As Cook has so astutely pointed out, you watch this team just waiting for something to go wrong. There’s always an edginess in the air.
Holy charged off his line and clattered into Ayunga outside the box. He was perhaps fortunate to escape with just a booking.
Moments later, McCormick lashed over after a neat cushioned header down in the box from Baldwin as Town increasingly looked ragged.
Then, with 38 minutes on the clock, McCormick was inches away from an equaliser when meeting a cross from the right on the run.
The Blues could count themselves lucky to be ahead at the break.
And they rode their luck a little after the restart before the game drifted slowly and boringly towards its final conclusion.
Cook's right, it is painful to watch. More and more people will be deciding their £10 could be better spent elsewhere.
Paul Cook, a staunch 4-2-3-1 man throughout his managerial career, decided that it was time to try something different in the search for goals.
That meant, for the first time since February 2020, strike duo James Norwood and Kayden Jackson started a game together (more on them in a minute).
Keen for his team not be out-numbered in the centre of the pitch, Cook went with a 3-5-2 system. Gwion Edwards and Stephen Ward operated as the wing-backs, with a midfield three of Dozzell, Bishop and Judge.
The latter three all have great attributes (Bishop had a really good game on the ball), but together the blend is just not right. All of them would benefit from an enforcer. The quicker Flynn Downes is back the better (and it sounds like he’s not far off judging by Cook’s post-match comments).
Joey Barton had started with a 4-2-2-2 ‘box midfield’ system, but switched to 3-4-3 as soon as Town’s second goal went in. That proved to be a masterstroke.

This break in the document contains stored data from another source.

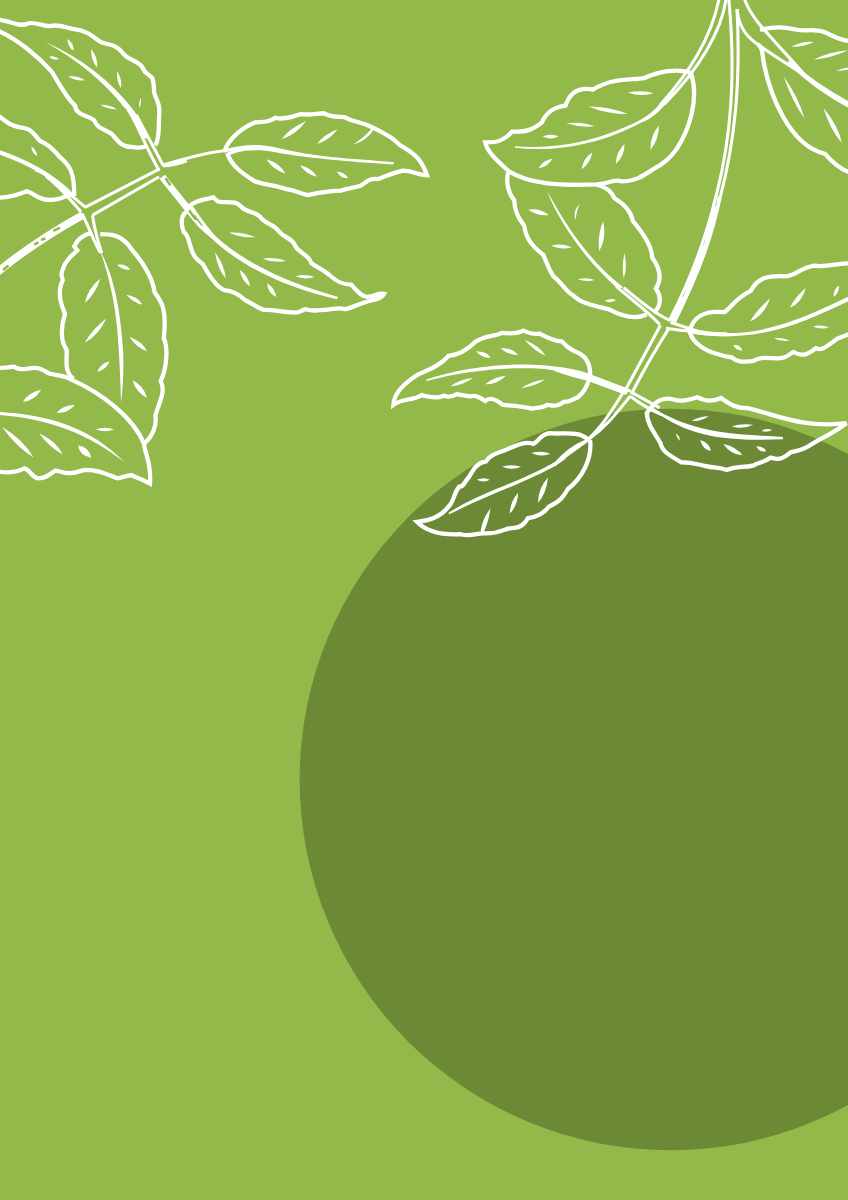
<!DOCTYPE html>
<html lang="en">
<head>
<meta charset="utf-8">
<title>Green botanical poster</title>
<style>
:root{--leaf-green:#92b94a;--moss:#6c8a35;--line:#fff}
*{box-sizing:border-box}
html,body{margin:0;padding:0;width:848px;height:1200px;overflow:hidden;background:var(--leaf-green)}
.poster{display:block;width:848px;height:1200px;background:var(--leaf-green)}
.disc{fill:var(--moss)}
.outline{fill:none;stroke:var(--line);stroke-width:5.6;stroke-linejoin:miter;stroke-miterlimit:3}
.stem{fill:none;stroke:var(--line);stroke-width:4}
.branch{fill:none;stroke:var(--line);stroke-width:10}
.rib,.veins{fill:var(--line)}
.gap{fill:none;stroke:var(--leaf-green);stroke-width:3.4;stroke-linecap:round}
</style>
</head>
<body>
<svg class="poster" viewBox="0 0 1108 1568" preserveAspectRatio="none" role="img" aria-label="White leaf branches over a dark green disc">
<circle class="disc" cx="876" cy="1018.500" r="484.500"/>

<g id="branch-left">
  <g class="outline">
    <path d="M-5 25L0 26C15 28 27 36 36 31C44 27 58 35 66 34C78 31 88 37 97 38C112 40 118 45 130 54C142 60 150 56 160 69C168 80 178 77 186 88C190 97 192 95 199 102C203 115 200 120 202 123C207 135 209 140 208 150C207 165 209 180 203 190"/>
    <path d="M-5 39C22 50 50 74 67 93C78 110 86 127 98 138C100 152 115 150 123 157C128 170 138 168 147 176C155 186 160 192 172 192C180 194 185 193 191 191"/>
    <path d="M-4 150C10 160 15 165 25 166C40 168 42 172 52 184C65 190 70 196 78 205C92 217 97 225 97 256"/>
    <path d="M-4 258C10 259 25 254 35 250C45 252 50 262 65 261C77 262 86 257 93 253"/>
    <path d="M293 199C298 180 320 165 333 160C345 159 350 160 360 154C372 157 382 152 393 149C405 151 415 148 423 148C435 154 440 152 450 153C462 160 470 158 488 167C510 178 515 182 523 190C545 202 552 212 558 229C545 229 540 223 526 223C510 227 505 230 494 234C480 232 478 240 470 243C460 246 452 246 446 249C430 249 415 252 402 255C390 252 385 248 374 247C362 243 345 241 333 237C322 230 302 218 297 200"/>
    <path d="M243 277C236 283 236 292 240 303C247 308 246 315 249 322C252 335 258 340 265 345C272 358 282 375 293 379C305 380 312 384 320 392C332 398 338 403 345 405C358 404 372 409 383 408C392 410 394 405 399 404C412 408 420 404 425 405C440 402 446 402 451 404C462 402 475 394 484 393C495 391 500 388 502 384C495 382 490 387 480 388C472 388 465 378 459 372C450 372 442 370 430 359C420 351 418 352 407 344C403 332 392 332 386 322C382 310 372 312 364 302C358 293 352 295 342 286C335 275 325 280 315 270C310 264 305 264 294 264C285 264 285 264 279 258C265 261 255 262 245 271"/>
    <path d="M120 304C105 308 100 315 97 322L101 327C95 333 85 340 82 352C78 360 82 363 82 366C75 380 78 395 85 410C80 425 78 445 87 457C88 470 83 485 96 495"/>
    <path d="M131 306C145 306 155 307 166 318C172 325 172 327 178 333C188 345 200 365 202 382C212 395 218 405 214 442C220 455 218 480 210 498C217 512 208 525 203 543C205 555 200 570 188 580"/>
    <path d="M-4 480C5 482 10 480 18 479C26 484 32 482 41 481C52 480 56 483 64 488C80 492 85 490 93 496C130 512 175 545 188 580C190 595 198 605 196 632C182 624 178 624 172 621C165 621 160 624 153 625C140 620 130 614 112 614C100 616 98 619 90 618C82 619 78 615 72 615C65 620 60 625 50 625C40 623 40 614 32 612C20 618 10 618 -4 616"/>
  </g>
  <path class="branch" d="M-5 357C30 328 70 302 108 281"/>
  <path class="gap" d="M5 352L10 348M46 319L49 317M55 313L58 312M71 301L77 298"/>
  <g class="stem">
    <path d="M111 271L208 221M121 281L208 231"/>
    <path d="M167 143C178 158 190 192 208 223M178 150C188 170 200 190 213 216"/>
    <path d="M46 222C65 228 88 252 112 271M60 230C80 245 95 265 106 277"/>
    <path d="M212 216C245 206 275 198 300 196M213 217Q232 215 244 210" />
    <path d="M298 201C320 192 335 195 350 194"/>
    <path d="M246 276C256 292 266 302 280 311M250 270C260 285 270 300 284 314"/>
    <path d="M107 279C118 300 122 315 131 330M121 281C123 300 127 312 133 331"/>
  </g>
  <path class="branch" style="stroke-width:9" d="M212 231L253 282"/>
  <path class="gap" d="M217 234L222 241M248 276L255 286"/>
  <g class="rib">
    <path d="M59 55Q130 86 176 146L196 182L187 180Q178 152 162 140Q122 90 59 55Z"/>
    <path d="M-4 195C30 206 68 224 97 254L92 256C66 231 32 213 -4 201Z"/>
    <path d="M298 194C325 187 345 188 375 196C420 206 460 207 515 212L514 215C450 211 410 207 370 201C345 195 325 193 300 198Z"/>
    <path d="M266 294C310 340 370 368 442 388L440 391C370 375 305 345 262 297Z"/>
    <path d="M130 326C148 358 157 400 161 460Q162 500 158 526Q157 480 154 440C151 395 140 352 130 326Z"/>
    <path d="M-4 538C62 541 118 558 163 604C115 567 65 547 -4 542Z"/>
  </g>
  <path class="veins" d="M88 51Q97 57 96 66Q89 63 88 51ZM119 64Q128 75 127 88Q119 80 119 64ZM153 93Q160 104 158 115Q152 106 153 93ZM64 74Q71 72 77 77Q70 80 64 74ZM89 100Q101 98 111 105Q99 106 89 100ZM131 137Q144 137 153 143Q141 143 131 137ZM184 128Q185 136 182 141Q181 133 184 128ZM41 191Q49 197 48 204Q41 199 41 191Z
  M400 158Q388 175 368 182Q376 169 400 158ZM441 169Q431 183 415 188Q421 177 441 169ZM490 167Q479 185 461 189Q473 182 486 168ZM348 208Q366 213 373 227Q357 222 348 208ZM392 216Q408 220 414 231Q400 228 392 216ZM440 224Q451 225 455 233Q445 233 440 224Z
  M299 304Q318 303 334 310Q316 311 299 304ZM343 338Q360 335 374 341Q358 344 343 338ZM386 361Q399 357 411 362Q398 366 386 361ZM281 330Q293 345 295 364Q284 351 281 330ZM313 352Q324 360 327 374Q316 368 313 352ZM349 370Q359 376 361 388Q350 383 349 370Z
  M153 346Q164 344 170 352Q161 354 153 346ZM165 385Q180 387 186 398Q175 396 165 385ZM169 440Q186 446 192 459Q178 454 169 440ZM173 497Q188 504 192 520Q178 513 173 497ZM131 364Q125 384 111 396Q114 378 131 364ZM139 416Q130 437 111 448Q119 432 139 416ZM143 472Q140 482 127 486Q131 475 143 472Z
  M54 509Q45 524 30 525Q37 513 54 509ZM98 529Q88 541 74 539Q82 530 98 529ZM125 561Q137 557 149 561Q138 566 125 561ZM3 558Q31 575 44 598Q20 583 3 558ZM51 566Q74 576 82 594Q64 584 51 566ZM102 582Q117 584 119 598Q104 595 102 582Z"/>
</g>

<g id="branch-right">
  <g class="outline">
    <path d="M905 96C885 88 860 94 842 102C825 105 800 101 775 117C755 113 744 122 739 138C722 140 712 150 708 160C698 168 690 173 669 172C660 183 650 187 634 186C637 200 652 212 665 224C690 240 730 243 780 241C795 240 805 233 812 237C830 237 840 230 852 222C870 213 876 205 884 195C900 170 914 130 903 96"/>
    <path d="M664 225C660 240 666 255 672 262C672 275 677 285 685 295C687 310 693 320 710 333C715 345 716 350 723 361C735 370 740 382 749 386C760 397 780 400 795 404C810 412 830 418 845 411"/>
    <path d="M779 241C795 246 798 250 803 259C818 268 825 278 827 289C838 302 852 320 852 336C862 350 865 365 857 377C866 390 862 402 854 409"/>
    <path d="M993 39C1005 36 1020 34 1037 38C1048 42 1055 38 1069 40C1080 40 1090 52 1112 54"/>
    <path d="M990 58C998 62 996 75 998 82C1005 120 1030 190 1078 201C1090 215 1100 222 1112 226"/>
    <path d="M901 433C905 415 920 405 946 408C955 403 960 390 981 380C990 362 1005 360 1027 361C1040 360 1045 350 1064 347C1080 350 1090 344 1112 344"/>
    <path d="M901 433C905 448 915 452 919 455C930 462 945 465 956 467C965 475 975 472 983 472C995 466 1000 468 1010 468C1028 470 1030 463 1037 460C1050 468 1060 460 1066 455C1075 460 1085 448 1095 442C1103 440 1105 437 1112 436"/>
    <path d="M514 529C515 512 530 500 545 490C560 483 575 478 586 465C600 464 612 456 622 446C635 438 645 440 656 435C665 436 675 437 684 432C695 437 700 437 705 436C718 443 725 446 734 446C742 455 745 456 751 459C765 464 772 475 771 492C768 502 762 514 755 519C742 525 742 525 737 525C728 532 722 530 715 529C708 534 700 532 695 534C680 530 668 530 657 529C648 522 640 518 634 524C625 518 620 516 615 518C605 517 602 516 597 515C590 519 585 519 580 517C572 520 570 520 566 519C558 518 555 518 551 516C540 524 525 520 514 529Z"/>
    <path d="M768 574C755 562 735 568 718 566C705 568 705 576 697 580C685 576 675 582 658 589C645 594 640 595 635 603C622 605 618 615 613 623C605 632 606 636 600 636C592 645 594 655 586 662C578 673 565 680 545 682C560 697 585 699 602 698C615 702 620 697 632 697C655 698 658 690 669 690C680 690 685 685 690 677C705 675 712 669 717 662C735 654 738 645 742 639C760 625 774 600 771 575"/>
    <path d="M845 540C855 525 865 518 880 522C890 525 898 523 911 519C922 525 932 525 942 520C955 530 965 534 975 533C1010 540 1045 560 1106 553C1090 565 1075 572 1063 579C1050 588 1045 588 1033 591C1020 602 1015 600 1007 598C995 606 990 604 985 608C970 612 965 608 949 614C940 610 935 612 922 609C912 607 905 604 890 604C875 595 865 590 863 579C855 565 846 555 845 540Z"/>
  </g>
  <path class="branch" style="stroke-width:9" d="M938 256C925 318 904 370 879 420"/>
  <path class="gap" d="M936 256L934 268M920 313L918 319M903 355L902 359M900 363L898 367M896 373L892 386"/>
  <g class="stem">
    <path d="M952 -4C962 100 955 180 936 255C920 320 900 370 875 418M963 12C968 110 960 185 941 258C928 320 905 375 880 420"/>
    <path d="M940 -4C930 50 900 95 862 138M949 -4C944 40 912 92 868 136"/>
    <path d="M972 -4C980 25 1010 50 1055 102M963 12C966 42 982 52 990 58C1012 74 1035 88 1056 101"/>
    <path d="M805 374C825 392 845 405 862 424M815 376C835 392 855 410 876 419"/>
    <path d="M876 421L903 430Q920 436 950 436M870 429Q890 432 903 433Q925 438 950 437"/>
    <path d="M863 425L818 508M874 429Q845 475 825 515"/>
    <path d="M722 481Q745 482 768 490L824 511M725 483Q750 492 770 496L816 513"/>
    <path d="M816 510C800 536 785 560 766 576M824 517C805 540 795 555 768 575C755 585 740 594 724 608M766 576Q742 586 726 606"/>
    <path d="M824 512L862 533M824 518Q842 532 865 542"/>
  </g>
  <g class="rib">
    <path d="M673 191C735 196 790 180 834 158C850 150 858 140 870 128L874 131C860 148 850 156 838 160C790 186 730 200 673 193Z"/>
    <path d="M715 250C745 305 775 345 815 376L806 376C765 340 730 290 715 250Z"/>
    <path d="M1030 78Q1070 112 1112 134V143Q1065 118 1030 84Z"/>
    <path d="M905 431C990 447 1050 415 1112 386V392C1050 421 990 450 905 436Z"/>
    <path d="M557 496C620 475 690 473 730 480L766 489L765 494L725 484C690 478 620 481 557 498Z"/>
    <path d="M763 488L822 510L818 516L766 497Z"/>
    <path d="M586 670C635 640 685 628 726 603L740 598C720 618 640 645 587 672Z"/>
    <path d="M848 530C905 566 950 567 1023 571V574C955 576 905 574 855 537Z"/>
  </g>
  <path class="veins" d="M820 121Q840 117 854 122Q838 127 820 121ZM769 139Q797 139 820 149Q793 149 769 139ZM740 161Q760 159 777 165Q759 167 740 161ZM709 178Q720 174 730 178Q720 184 709 178ZM861 164Q861 182 850 196Q849 178 861 164ZM816 188Q816 203 805 214Q804 200 816 188ZM774 199Q771 214 760 221Q762 207 774 199ZM722 207Q716 218 704 220Q708 210 722 207Z
  M690 274Q705 271 717 281Q704 283 690 274ZM757 267Q753 277 752 287Q748 277 757 267ZM788 289Q793 310 783 328Q780 309 788 289ZM720 321Q734 317 747 323Q734 327 720 321ZM816 331Q820 350 815 364Q812 348 816 331ZM755 365Q767 362 777 366Q766 369 755 365ZM790 393Q798 389 805 392Q798 397 790 393Z
  M1034 61Q1050 53 1063 55Q1049 62 1034 61ZM1063 78Q1085 67 1108 66Q1085 76 1063 78ZM1092 93Q1101 88 1110 88V91ZM1024 100Q1044 128 1051 155Q1035 132 1024 100ZM1076 141Q1096 165 1100 187Q1084 168 1076 141Z
  M1006 390Q998 413 980 420Q988 406 1006 390ZM1053 376Q1047 397 1032 402Q1039 388 1053 376ZM1096 373Q1097 383 1089 388Q1089 378 1096 373ZM1062 427Q1073 423 1083 428Q1074 431 1062 427ZM1011 442Q1022 441 1032 445Q1021 447 1011 442ZM958 451Q967 450 970 458Q962 458 958 451Z
  M622 459Q636 459 641 467Q631 469 622 459ZM654 455Q670 454 677 464Q664 464 654 455ZM685 444Q705 452 713 465Q700 460 685 444ZM618 494Q604 504 588 505Q602 495 618 494ZM661 491Q649 503 634 502Q645 493 661 491ZM712 496Q697 506 681 507Q696 498 712 496Z
  M694 592Q708 588 719 593Q708 598 694 592ZM656 610Q669 606 681 610Q669 615 656 610ZM623 627Q632 623 640 627Q632 631 623 627ZM716 624Q714 645 703 657Q703 638 716 624ZM677 644Q676 662 666 671Q667 655 677 644ZM641 664Q638 684 631 697L628 694Q630 678 641 664ZM926 544Q916 551 904 550Q914 544 926 544ZM984 555Q970 562 956 557Q969 553 984 555ZM1009 562Q1002 566 995 563Q1002 559 1009 562ZM883 566Q889 570 888 576Q884 572 883 566ZM915 575Q927 579 929 589Q918 588 915 575ZM945 580Q963 584 970 595Q955 594 945 580ZM988 583Q999 583 1001 590Q992 591 988 583Z"/>
</g>
</svg>
</body>
</html>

All of a sudden Ipswich’s back three of Luke Woolfenden, Toto Nsiala and Luke Chambers were going man-to-man with a front three of Ayunga, Brandon Hanlan and Zain Walker. That caused issues.
Cook didn’t respond until the 75th minute, switching to a 4-4-2. Edwards came across to the left and Judge went right.
The fact so many of these players have played in so many different positions says a lot.
Edwards has played full-back, wing-back and both wings.
Judge has played wide and central.
Chambers has been centre-back and right-back.
Dozzell’s been tried deeper and more advanced.
Jackson’s been used as a lone front man, as a strike partner and down the flank.
Going forwards, that has to change.
If the search for the right recipe within this squad is still happening after two years then it’s probably time for new ingredients.
Cook’s going to have to live up to his name this summer.
A DISAPPOINTING REUNION
As previously mentioned, it’s been a while since we saw Norwood and Jackson paired in attack from the start.
The hope was that the duo would hit it off like they did during Town’s flying start to the 2019/20 campaign.
That didn’t happen.
Norwood spent most of the first half aiming expletives at the referee and being told to calm down by his team-mates. He was withdrawn at the break with a thigh problem.
Aaron Drinan came on and looked, if I’m being brutally honest, like a poor man’s version of the striker he replaced. One robust all-elbows-leap earned him a yellow. Another similar aerial contest moments later earned him a long talking to.
Jackson was withdrawn after a wholly ineffective 66 minutes during which he touched the ball just 14 times.
His replacement, Troy Parrott, curled wide after a piece of close ball control in a tight spot that Jackson hadn’t managed all match.
This may not have felt like a win. But a win it was.
Right now, with the games running out, it’s all about points rather than performances.
Victory moves Town up to ninth. They remain just two points adrift of the play-off places with nine games to go.
And next up, on Easter Monday, they take on rock-bottom side Rochdale at Spotland.
I know, I know. Why do we torture ourselves? This team is not performing like one that’s anywhere near capable of a promotion charge.
The quality isn’t there, the blend isn’t there, the character isn’t there.
Unconvincing wins like this one just seem to be delaying the inevitable. Bring on the summer rebuild.
Mind you, spots four, five and six are wide open though...